WHAT THE EXERCISE ASKS
Below are some records. Say in a single number how many of their lines include the word "html".

RECORDS FOR THIS EXERCISE
────────
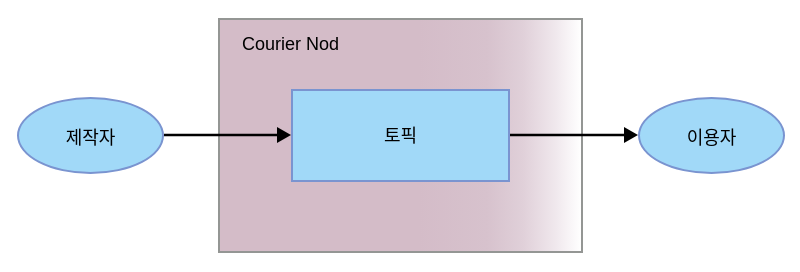
<!DOCTYPE html>
<html lang="ko">
<head>
<meta charset="utf-8">
<title>Courier Nod</title>
<style>
:root {
  --paper: #ffffff;
  --ink: #000000;
  --node-fill: #a1d9f8;
  --node-line: #7a94d0;
  --hub-fill: #d4bcc8;
  --hub-line: #949694;
}
* { box-sizing: border-box; margin: 0; }
html, body { width: 800px; height: 272px; overflow: hidden; background: var(--paper); }
.diagram {
  position: relative;
  width: 800px;
  height: 272px;
  color: var(--ink);
  font: 18px/24px "Noto Sans CJK KR", "Liberation Sans", sans-serif;
}
.hub, .node, .arrows { position: absolute; }
.hub {
  left: 218px; top: 18px; width: 365px; height: 235px;
  padding: 12px 22px;
  border: 2.5px solid var(--hub-line);
  background: linear-gradient(90deg, var(--hub-fill) 55%, #d7c2cd 74%, #e0d0d9 84%, #f0e8ed 93%, var(--paper) 100%);
}
.hub-title {
  font: 400 18px/24px "Liberation Sans", Arial, sans-serif;
  white-space: nowrap;
}
.node {
  display: flex;
  align-items: center;
  justify-content: center;
  border: 2.5px solid var(--node-line);
  background: var(--node-fill);
  font-weight: 300;
}
.producer, .consumer { top: 97px; width: 147px; height: 77px; border-radius: 50%; }
.producer { left: 17px; }
.consumer { left: 638px; }
.topic { left: 291px; top: 89px; width: 219px; height: 93px; padding-bottom: 3px; }
.arrows { left: 0; top: 0; }
.arrows line { stroke: var(--ink); stroke-width: 2.5; }
.arrows polygon { fill: var(--ink); }
</style>
</head>
<body>
<main class="diagram">
  <section class="hub"><h1 class="hub-title">Courier Nod</h1></section>
  <div class="node producer">제작자</div>
  <div class="node topic">토픽</div>
  <div class="node consumer">이용자</div>
  <svg class="arrows" width="800" height="272" viewBox="0 0 800 272" aria-hidden="true">
    <defs><polygon id="arrowhead" points="0,0 -14,-8 -14,8"/></defs>
    <line x1="164" y1="135" x2="280" y2="135"/>
    <use href="#arrowhead" x="291" y="135"/>
    <line x1="510" y1="135" x2="626" y2="135"/>
    <use href="#arrowhead" x="638" y="135"/>
  </svg>
</main>
</body>
</html>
────────
ANSWER TO THE EXERCISE
4